In the 1960’s Chicago saw development on the West Side; the Eisenhower Expressway was built, as well as the University of Illinois at Chicago. Thus the Greek community was forced to relocate a few blocks away. They settled in what is now known as modern Greektown. Although the Greek community was established by this time, it wasn’t until the first gyros in America were made in Greektown in 1968 that the Greeks began to have notoriety in Chicago. The instant gyros were introduced, they became wildly popular.
Using this success as a starting point, Chicago’s Greek community began to celebrate its heritage more boldly. Over the next two decades, the number of restaurants and small businesses grew dramatically and Greektown became the most popular destination for Greek cuisine. The Taste of Greece and several parades were instituted as annual celebrations during this time as well. In 1996 the City of Chicago funded street renovations and the building of traditional Greek pavilions at various points in the neighborhood. Today’s Greektown proudly displays its heritage and enthusiastically shares it with every visitor.

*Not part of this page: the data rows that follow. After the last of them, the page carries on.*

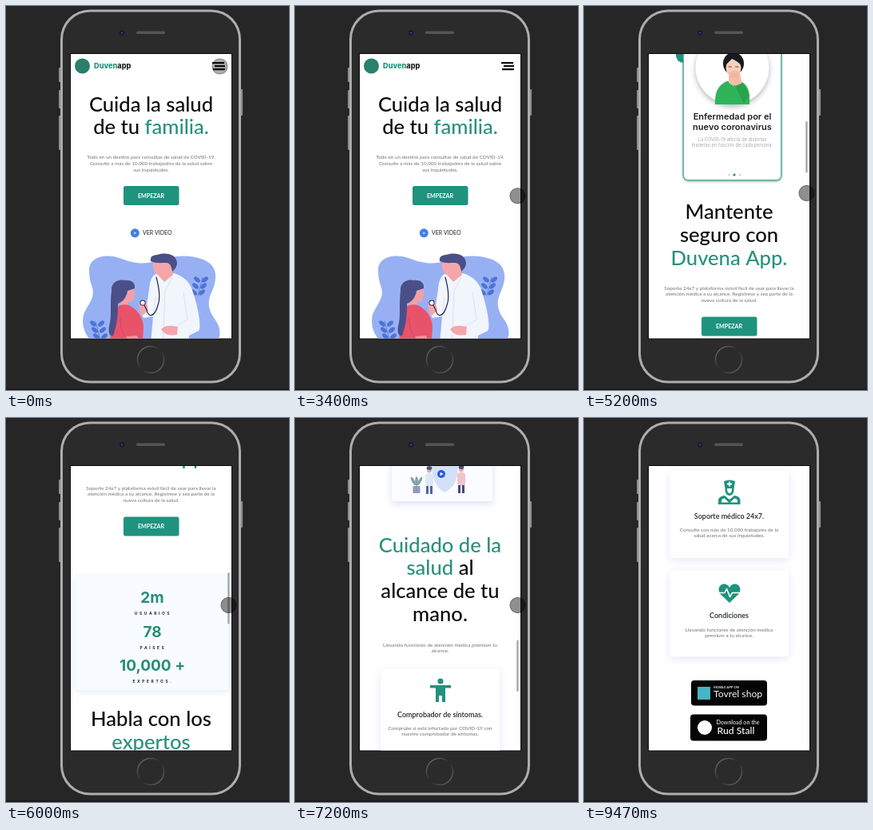
Animation of 354 by 480 pixels, one loop 9790 ms. Source, as an HTML page with a canvas:

```html
<!DOCTYPE html>
<html lang="es">
<head>
<meta charset="utf-8">
<style>
  html, body { margin: 0; width: 100%; height: 100%; overflow: hidden; background: #262626; }
  canvas { display: block; width: 354px; height: 480px; }
</style>
</head>
<body>
<canvas id="stage"></canvas>
<script>
const LOOP = 9790, STEP = 200 / 3;
const GREEN = '#1f937e', SKIN = '#f5a6aa', NAVY = '#4b4f88', MID = 181.5;
const SANS = 'Lato, "Open Sans", sans-serif', BLOCK = 'Inter, Roboto, sans-serif';
const SCROLL = [[3600, 0], [4200, 206], [5200, 455], [6000, 720], [7200, 1176], [8600, 1546]];

const canvas = document.getElementById('stage');
const ctx = canvas.getContext('2d');
const dpr = window.devicePixelRatio || 1;
canvas.width = 354 * dpr;
canvas.height = 480 * dpr;

const clamp = (v, a = 0, b = 1) => Math.min(b, Math.max(a, v));
const part = (t, a, b) => clamp((t - a) / (b - a));
const ease = p => p * p * (3 - 2 * p);
const mix = (a, b, p) => a + (b - a) * p;

function fill(color, d) {
  ctx.fillStyle = color;
  ctx.fill(new Path2D(d));
}
function line(color, width, d) {
  ctx.strokeStyle = color;
  ctx.lineWidth = width;
  ctx.lineCap = ctx.lineJoin = 'round';
  ctx.stroke(new Path2D(d));
}
function oval(color, x, y, rx, ry = rx, turn = 0) {
  ctx.fillStyle = color;
  ctx.beginPath();
  ctx.ellipse(x, y, rx, ry, turn, 0, 7);
  ctx.fill();
}
function box(color, x, y, w, h, r = 0) {
  ctx.fillStyle = color;
  ctx.beginPath();
  ctx.roundRect(x, y, w, h, r);
  ctx.fill();
}
function shaded(color, blur, dy, draw) {
  ctx.save();
  ctx.shadowColor = color;
  ctx.shadowBlur = blur * dpr;
  ctx.shadowOffsetY = dy * dpr;
  draw();
  ctx.restore();
}
function text(str, x, y, font, color, align = 'center', gap = 0) {
  ctx.font = font;
  ctx.fillStyle = color;
  ctx.textAlign = align;
  ctx.letterSpacing = gap + 'px';
  ctx.fillText(str, x, y);
  ctx.letterSpacing = '0px';
}
// Centred line made of differently coloured pieces.
function runs(pieces, font, y, x) {
  ctx.font = font;
  const total = pieces.reduce((w, [s]) => w + ctx.measureText(s).width, 0);
  let left = x ?? MID - total / 2;
  for (const [s, color] of pieces) {
    text(s, left, y, font, color, 'left');
    left += ctx.measureText(s).width;
  }
}
const heading = (y, ...pieces) => runs(pieces, `500 25.6px ${SANS}`, y);
const small = (y, str) => text(str, MID, y, `6.35px ${SANS}`, '#77716f');

function button(y) {
  box(GREEN, 147, y, 69.5, 24, 2.5);
  text('EMPEZAR', MID, y + 14.6, `700 7.1px ${SANS}`, '#fff');
}

function hero() {
  oval('#2a7f6d', 95.5, 75, 9.5);
  runs([['Duven', GREEN], ['app', '#222']], `800 9.2px ${BLOCK}`, 78, 110);
  box('#111', 258, 70, 15, 2.2);
  box('#111', 261, 74, 13, 2.2);
  box('#111', 259, 78, 15, 2.2);

  heading(131.5, ['Cuida la salud', '#0c0c0c']);
  heading(160, ['de tu ', '#0c0c0c'], ['familia.', '#2a917e']);
  small(191, 'Todo en un destino para consultas de salud de COVID-19.');
  small(199, 'Consulte a más de 10.000 trabajodres de la salud sobre');
  small(207, 'sus inquietudes.');
  button(225);
  oval('#3f80e6', 161.3, 283.8, 5.5);
  fill('#cfe0ff', 'M160.3 282.2L163.2 283.8L160.3 285.4Z');
  text('VER VIDEO', 171, 286.3, `7px ${SANS}`, '#222', 'left');
}

function leaves(x, y, lean) {
  line('#4d72d6', 0.7, `M${x} ${y + 13}L${x + lean * 6} ${y - 10}`);
  for (let i = 0; i < 6; i++) {
    const side = i % 2 ? 1 : -1, up = (i >> 1) * 8;
    oval('#4d72d6', x + lean * up * 0.25 + side * 5, y + 9 - up, 4.6, 2.5, side * -0.7);
  }
}

function consultation() {
  fill('#97b0f4', 'M104 124C104 108 124 103 142 109C160 116 172 118 190 112C208 106 228 104 247 111C266 119 264 136 258 150C250 166 254 176 263 188C272 203 268 219 246 219C228 219 220 227 182 227C150 227 140 222 124 220C102 217 93 196 97 180C101 168 112 160 108 146C105 138 104 132 104 124Z');
  leaves(118, 198, -1);
  leaves(240, 143, 1);

  fill('#f1f5fc', 'M190 128C182 130 180 138 179 148L176 168L168 176L172 184L184 182L180 227L228 227L229 206L241 200C245 195 240 170 234 152C230 138 222 132 210 128Z');
  line('#d3def3', 0.8, 'M184 182L187 158M222 152L227 186L214 194M208 133L199 150L196 227');
  fill(SKIN, 'M190 118L207 120L209 130L198 139L189 129Z');
  fill(SKIN, 'M184 111C183 124 186 130 194 131C204 131 210 124 209 112L200 108Z');
  fill(NAVY, 'M181 113C180 104 188 106 193 104C204 102 214 106 214 116C213 122 210 124 208 126C207 120 206 116 201 115C194 115 187 116 181 113Z');
  fill(SKIN, 'M194 198C200 192 208 194 215 195L214 205C206 206 199 206 194 198Z');

  fill('#f2a0a6', 'M149 148L160 147C162 154 161 162 156 164L152 164L153 172L143 171L143 158Z');
  fill('#e8536a', 'M138 171C146 165 154 167 160 172C168 178 172 188 172 196L170 227L130 227C131 210 130 180 138 171Z');
  line('#cf4160', 0.8, 'M143 184C143 200 147 208 156 211');
  fill('#f5929c', 'M150 207L164 206L170 221L160 226Z');
  fill(NAVY, 'M132 150C131 140 140 135 148 137C158 136 162 141 161 147L152 150C151 158 146 164 140 166C140 176 140 190 134 206C129 208 127 200 130 190C132 178 130 166 132 150Z');

  fill(SKIN, 'M166 166L176 164L178 175L169 182Z');
  line('#23264a', 1.2, 'M188 133C192 148 193 160 190 168C186 183 178 184 176 174L172 166');
  oval('#23264a', 171, 165, 3.6);
  oval('#fff', 171, 165, 2.6);
}

function woman(covering) {
  oval('#171a20', 185.5, 306, 7.5, 5);
  oval('#171a20', 187, 321, 13, 14);
  fill('#2fb457', 'M164 372C163 352 172 346 179 343L195 343C203 346 208 352 207 372Z');
  fill('#f4bfa8', 'M181 334H193V345L187 349L181 345Z');
  oval('#f9cfbb', 187, 326, 9.5, 12);
  fill('#171a20', 'M176 324C177 312 184 309 191 311C197 313 199 318 198 325C194 319 189 317 185 315C182 318 179 321 176 324Z');
  line('#3a2a2a', 0.8, 'M181 325H184.5M189.5 325H193');
  if (covering) {
    fill('#f5bca5', 'M181 332C186 328 193 329 195 333L198 348L191 351L183 340Z');
    line('#dd9c88', 0.6, 'M183 333L193 335M184 336L193 338');
    fill('#28a24d', 'M189 349L199 345L207 360L200 371Z');
  } else {
    oval('#9b3f3f', 186, 332.5, 1.8, 2.2);
    fill('#f5bca5', 'M192 340C195 333 200 337 199 342L201 352L194 356Z');
    line('#1f8e43', 0.8, 'M174 356L181 366M193 356L199 368');
  }
}

function illness(t) {
  box(GREEN, 115, 270, 24, 50, 9);
  shaded('rgba(20,110,90,.5)', 3, 1, () => box('#5fae9e', 123.5, 249.5, 124, 218, 7));
  box('#fff', 125, 251, 121, 215, 5.5);
  shaded('rgba(0,0,0,.28)', 6, 3, () => oval('#fff', 185.5, 326, 46));
  woman(Math.floor(t / 600) % 2 === 0);
  const bold = `600 11px ${BLOCK}`, fine = `5.5px ${BLOCK}`;
  text('Enfermedad por el', 185.5, 391, bold, '#202020');
  text('nuevo coronavirus', 185.5, 404, bold, '#202020');
  text('La COVID-19 afecta de distintas', 185.5, 418, fine, '#a8a8a8', 'center', 0.1);
  text('maneras en función de cada persona.', 185.5, 425.2, fine, '#a8a8a8', 'center', 0.1);
  oval('#bbb', 181.5, 460, 1);
  oval(GREEN, 188, 460, 1.6);
  oval('#bbb', 195, 460, 1);
}

function safety() {
  heading(266, ['Mantente', '#0c0c0c']);
  heading(295, ['seguro con', '#0c0c0c']);
  heading(324, ['Duvena App.', '#2a917e']);
  small(355, 'Soporte 24x7 y plataforma móvil fácil de usar para llevar la');
  small(362.4, 'atención médica a su alcance. Regístrese y sea parte de la');
  small(370, 'nueva cultura de la salud.');
  button(388.5);
}

function stat(y, value, label) {
  text(value, 183, y, `700 19px ${BLOCK}`, '#268c79');
  text(label, 184, y + 15, `700 4.9px ${BLOCK}`, '#222', 'center', 2.6);
}

function numbers() {
  shaded('rgba(110,140,230,.2)', 10, 2, () => box('#f8fbff', 87, 198, 191, 142, 3));
  stat(231, '2m', 'USUARIOS');
  stat(273.5, '78', 'PAÍSES');
  stat(316, '10,000 +', 'EXPERTOS.');
  heading(384.5, ['Habla con los', '#0c0c0c']);
  heading(413.5, ['expertos', '#2a917e']);
  small(444, 'Llevando funciones de atención medica premium a');
  small(451.5, 'tu alcance.');
}

function figure(x, y, top, legs) {
  oval('#e9a9a4', x, y, 3, 3.6);
  oval('#47507f', x, y - 2.4, 3.4, 2.3);
  box(top, x - 5, y + 4, 10, 17, 4);
  box(legs, x - 4, y + 20, 3, 10);
  box(legs, x + 1, y + 20, 3, 10);
}

function video() {
  shaded('rgba(90,110,200,.22)', 9, 3, () => box('#fbfcff', 121, 36, 126, 68, 2));
  fill('#d3e0f7', 'M171 56C179 56 184 51 187 49C191 53 198 56 204 56C204 78 199 87 187 93C176 87 171 75 171 56Z');
  for (let i = -1; i < 2; i++) oval('#7fa29f', 152 + i * 4, 79, 1.8, 6, i * 0.5);
  box('#8f9ac4', 147.5, 85, 9, 9, 1);
  figure(168, 65, '#dfe6f6', '#52659c');
  figure(208, 64, '#efc5cb', '#454b79');
  oval('#2f5bd0', 183, 70, 5);
  fill('#fff', 'M181.6 67.8L185.6 70L181.6 72.2Z');
}

function card(top, height, title, first, second) {
  shaded('rgba(100,120,230,.17)', 11, 3, () => box('#fff', 107.5, top, 148.5, height, 2));
  text(title, MID, top + 59.5, `600 9px ${SANS}`, '#1d2528');
  small(top + 76, first);
  small(top + 83.4, second);
}

function care() {
  heading(167.5, ['Cuidado de la', '#2a917e']);
  heading(196, ['salud', '#2a917e'], [' al', '#0c0c0c']);
  heading(225, ['alcance de tu', '#0c0c0c']);
  heading(254, ['mano.', '#0c0c0c']);
  small(286, 'Llevando funciones de atención medica premium tu');
  small(293.4, 'alcance.');
  card(314, 107, 'Comprobador de síntomas.', 'Comprube si está infectado por COVID-19 con', 'nuestro comprobador de síntomas.');
  oval(GREEN, 182, 329, 3.6);
  fill(GREEN, 'M169 334H195V337.5H188V355H184V347H180V355H176V337.5H169Z');
}

function medicIcon() {
  fill(GREEN, 'M175 79Q182 76 189 79L187.5 89C188 94 185 97 182 97C179 97 176 94 176.5 89Z');
  fill('#fff', 'M181 79.5H183V81.5H185V83.5H183V85.5H181V83.5H179V81.5H181ZM179 88H185C185 92 184 94 182 94C180 94 179 92 179 88Z');
  fill(GREEN, 'M168 108V103C168 99 173 97 176 97L182 102L188 97C191 97 195.5 99 195.5 103V108Z');
  fill('#fff', 'M172 105.5V103.5C172 101.5 174 100.5 176 100.5L181 105.5ZM183 105.5L188 100.5C190 100.5 192 101.5 192 103.5V105.5Z');
}

function badge(x, y, w, h) {
  box('#050505', x, y, w, h, 4);
}

function closing() {
  card(66, 109, 'Soporte médico 24x7.', 'Consulte con más de 10.000 trabajores de la', 'salud acerca de sus inquietudes.');
  medicIcon();
  card(190.5, 107.5, 'Condiciones', 'Llevando funciones de atención medica', 'premium a tu alcance.');
  fill(GREEN, 'M182 231L170.5 220C166 214 170 207 175.5 207.5C179 207.5 181 210 182 212C183 210 185 207.5 188.5 207.5C194 207 198 214 193.5 220Z');
  line('#fff', 1.6, 'M169 218.5H176L178.5 213.5L182.5 223.5L185.5 218.5H195');

  badge(134, 328, 95, 31.5);
  box('#43b5c4', 142, 336, 16, 16);
  text('MOBILE APP ON', 162, 337.5, `700 4.1px ${SANS}`, '#eee', 'left');
  text('Tovrel shop', 162, 349.3, `12.2px ${SANS}`, '#f4f4f4', 'left');
  badge(133, 370.5, 96, 33);
  oval('#fff', 151, 387, 9);
  text('Download on the', 165.5, 383.3, `7.1px ${SANS}`, '#fff', 'left');
  text('Rud Stall', 166.5, 395.2, `500 12.2px ${SANS}`, '#fff', 'left');
}

function phone() {
  box('#262626', 0, 0, 354, 480);
  box('#1d1a1d', 0, 478, 354, 2);
  for (const [x, y, h] of [[66, 77, 18], [66, 105, 23], [66, 137, 43], [293.5, 104, 33]]) box('#8b8b8b', x, y, 2.6, h, 1);
  box('#adadad', 68, 4.5, 226, 467, 37);
  box('#2b2b2b', 71, 7.5, 220, 461, 34);
  oval('#15151f', 145, 33.5, 3);
  oval('#33368a', 145, 33.5, 1.6);
  box('#555', 163, 31.5, 36, 3.4, 1.7);
  const ring = ctx.createLinearGradient(169, 430, 193, 454);
  ring.addColorStop(0, '#626262');
  ring.addColorStop(0.5, '#262626');
  ring.addColorStop(1, '#5c5c5c');
  ctx.strokeStyle = ring;
  ctx.lineWidth = 1.5;
  ctx.beginPath();
  ctx.arc(181, 442, 16.5, 0, 7);
  ctx.stroke();
  box('#0a0a0a', 80, 59, 203, 357.5);
}

function scrollAt(t) {
  const last = SCROLL.length - 1;
  if (t <= SCROLL[0][0]) return 0;
  if (t >= SCROLL[last][0]) return SCROLL[last][1];
  const slope = i => (SCROLL[i + 1][1] - SCROLL[i][1]) / (SCROLL[i + 1][0] - SCROLL[i][0]);
  const speed = i => i === 0 || i === last ? 0 : (slope(i - 1) + slope(i)) / 2;
  const i = SCROLL.findIndex(k => k[0] > t) - 1;
  const [t0, a] = SCROLL[i], [t1, b] = SCROLL[i + 1];
  const d = t1 - t0, p = (t - t0) / d, q = 1 - p;
  return mix(a, b, ease(p)) + d * p * q * (q * speed(i) - p * speed(i + 1));
}

function menu(t) {
  const open = ease(part(t, 1430, 2000)) - ease(part(t, 2420, 2980));
  if (open <= 0) return;
  const x = 282 - 131 * open;
  box(GREEN, x, 60, 132, 356);
  ['INICIO', 'CARACTERISTICAS', 'APOYO', 'CONTACTENOS'].forEach((item, i) =>
    text(item, x + 76, 173.5 + i * 44.5, `8.7px ${SANS}`, '#fff'));
}

function pointer(t) {
  if (t > 9320) return;
  const go = ease(part(t, 2880, 3420)), leave = ease(part(t, 8700, 9320));
  const x = mix(mix(267.5, 278.5, go), -14, leave);
  const y = mix(mix(75.5, 238, go) - 4 * part(t, 4300, 4900), 474, leave);
  const press = t > 1400 ? 0.44 : 0.32;
  const glow = ctx.createRadialGradient(x, y, 0, x, y, 10.5);
  glow.addColorStop(0, `rgba(0,0,0,${press})`);
  glow.addColorStop(0.8, `rgba(0,0,0,${press})`);
  glow.addColorStop(0.9, `rgba(0,0,0,${press + 0.15})`);
  glow.addColorStop(1, 'rgba(0,0,0,0)');
  oval(glow, x, y, 10.5);
}

function draw(t) {
  ctx.setTransform(dpr, 0, 0, dpr, 0, 0);
  phone();
  ctx.save();
  ctx.beginPath();
  ctx.rect(81, 60, 201, 355.5);
  ctx.clip();
  box('#fff', 81, 60, 201, 356);
  const top = scrollAt(t);
  const sections = [[0, hero], [206, consultation], [206, illness], [455, safety],
    [720, numbers], [1176, video], [1176, care], [1546, closing]];
  for (const [offset, paint] of sections) {
    ctx.save();
    ctx.translate(0, offset - top);
    paint(t);
    ctx.restore();
  }
  menu(t);
  if (t > 3600) {
    ctx.globalAlpha = 1 - part(t, 8900, 9250);
    box('#a3a3a3', 277.3, 60 + top * 0.185, 2.2, 64.5, 1.1);
  }
  ctx.restore();
  pointer(t);
}

function tick() {
  const t = performance.now() % LOOP;
  draw(Math.floor((t + 5) / STEP) * STEP);
  requestAnimationFrame(tick);
}
tick();
</script>
</body>
</html>
```
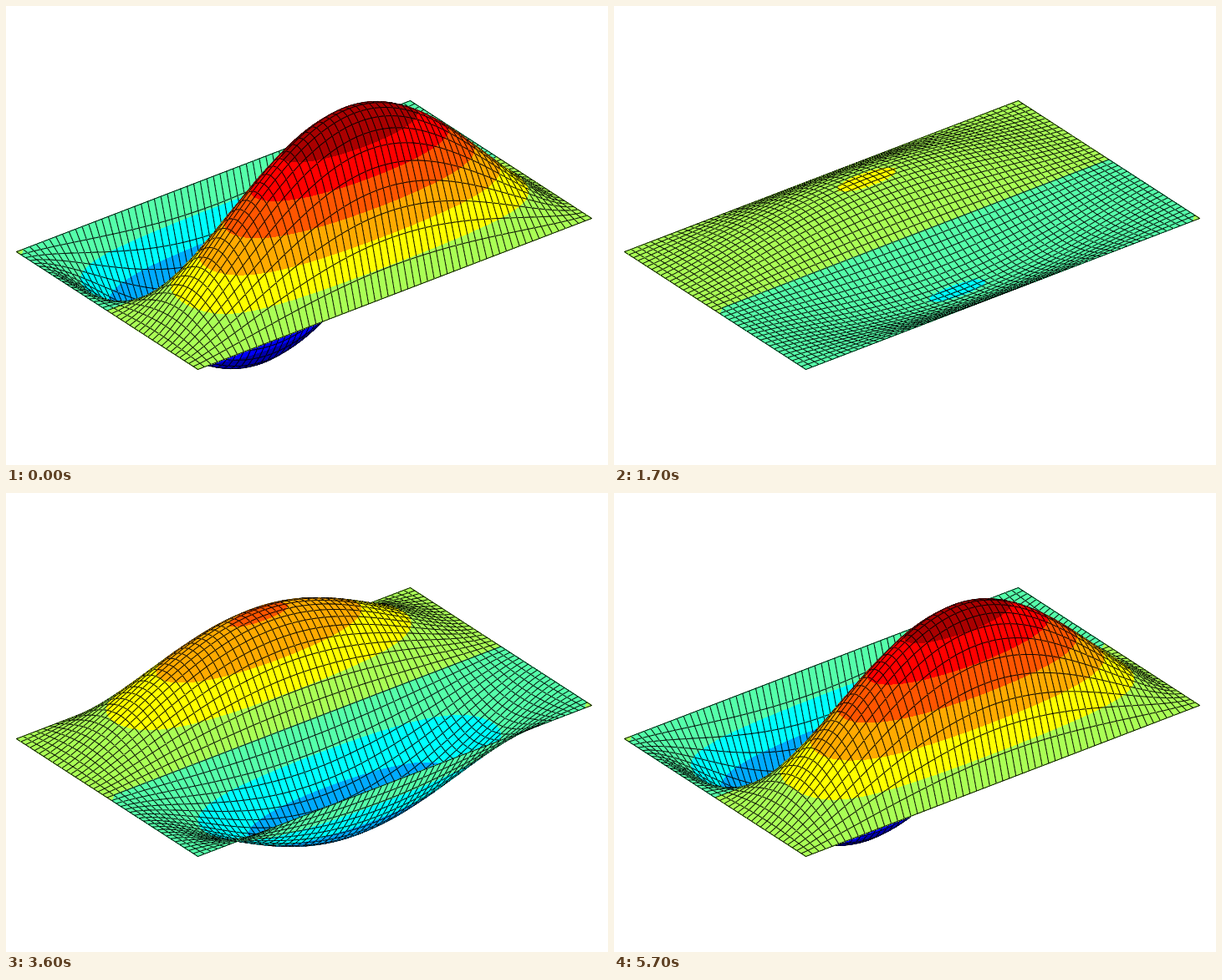
Recreate the animation shown at these times as a matplotlib script. Size 720 px wide and 550 px high, loop 5.8 s.

```python
from functools import lru_cache

import numpy as np
import matplotlib.pyplot as plt
from matplotlib.animation import FuncAnimation
from matplotlib.collections import PolyCollection

W, H, DPI = 720, 550, 100
FRAMES, INTERVAL = 58, 100
NU, NV = 60, 40          # cells along the long and the short side
LIFT = 187               # height of the full swing in pixels
POWER = 1.27             # sharpens the half wave along the long side
BANDS = 6                # colour bands on each side of zero
LINE = 0.9 * 72 / DPI

# Screen plane as complex numbers, y pointing down
CORNER, LONG, SHORT = 12.5 + 294.5j, 471 - 181j, 217 + 141j

u = np.linspace(0, 1, NU + 1)
v = np.linspace(0, 1, NV + 1)[:, None]
BASE = CORNER + LONG * u + SHORT * v
MODE = -np.round(np.abs(np.sin(np.pi * u)) ** POWER * np.sin(2 * np.pi * v), 9)


def jet():
    """Stepped rainbow from dark blue to dark red."""
    k = np.arange(2 * BANDS)
    ramp = lambda lo, hi: np.clip(np.minimum(k - lo, hi - k) / 3, 0, 1)
    return np.column_stack([ramp(4, 13), ramp(1, 10), ramp(-2, 7),
                            np.ones(2 * BANDS)])


CLEAR = 2 * BANDS
COLORS = np.vstack([jet(), [0, 0, 0, 0]])


def clip_above(pts, z, level):
    """Part of a triangle where z is at least level, as four points."""
    out = []
    for i in range(3):
        a, b = z[i - 1] - level, z[i] - level
        if (a >= 0) != (b >= 0):
            out.append(pts[i - 1] + (pts[i] - pts[i - 1]) * a / (a - b))
        if b >= 0:
            out.append(pts[i])
    return out + out[-1:] * (4 - len(out))


def band(k):
    return min(max(k + BANDS, 0), 2 * BANDS - 1)


@lru_cache(maxsize=None)
def build(amp):
    """Polygons from back to front, with their colour indices."""
    height = MODE * amp
    pos = (BASE - 1j * LIFT * height).tolist()
    val = (height * BANDS).tolist()
    polys, fills = [], []

    def add(poly, fill):
        polys.append(poly)
        fills.append(fill)

    for j in range(NV):
        for i in range(NU - 1, -1, -1):
            ring = (j, i), (j, i + 1), (j + 1, i + 1), (j + 1, i)
            quad = [pos[r][c] for r, c in ring]
            z = [val[r][c] for r, c in ring]
            low = int(np.floor(min(z)))
            add(quad, band(low))
            if max(z) >= low + 1:
                for ids in (0, 1, 3), (1, 2, 3):
                    pts = [quad[n] for n in ids]
                    tri = [z[n] for n in ids]
                    k = low + 1
                    while k < max(tri) - 1e-7 or k <= min(tri):
                        add(clip_above(pts, tri, k), band(k))
                        k += 1
            add(quad, CLEAR)
    verts = np.array(polys).view(float).reshape(-1, 4, 2)
    return verts, np.array(fills)


fig = plt.figure(figsize=(W / DPI, H / DPI), dpi=DPI, facecolor="white")
ax = fig.add_axes([0, 0, 1, 1])
ax.set(xlim=(0, W), ylim=(H, 0))
ax.axis("off")
surface = PolyCollection([], edgecolors="black", joinstyle="round")
ax.add_collection(surface, autolim=False)


def update(n):
    half = FRAMES / 2
    verts, fills = build(2 * abs(n - half) / half - 1)
    is_line = fills == CLEAR
    surface.set_verts(verts)
    surface.set_facecolor(COLORS[fills])
    surface.set_linewidth(LINE * is_line)
    surface.set_antialiased(is_line)
    return [surface]


anim = FuncAnimation(fig, update, frames=FRAMES, interval=INTERVAL, repeat=True)
plt.show()
```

Greektown is part of the Near West Side community, made up of several neighborhoods. The area is bounded on the north by Lake Street, on the south by Congress Parkway, on the east by the Kennedy Expressway, and on the west by Racine Avenue.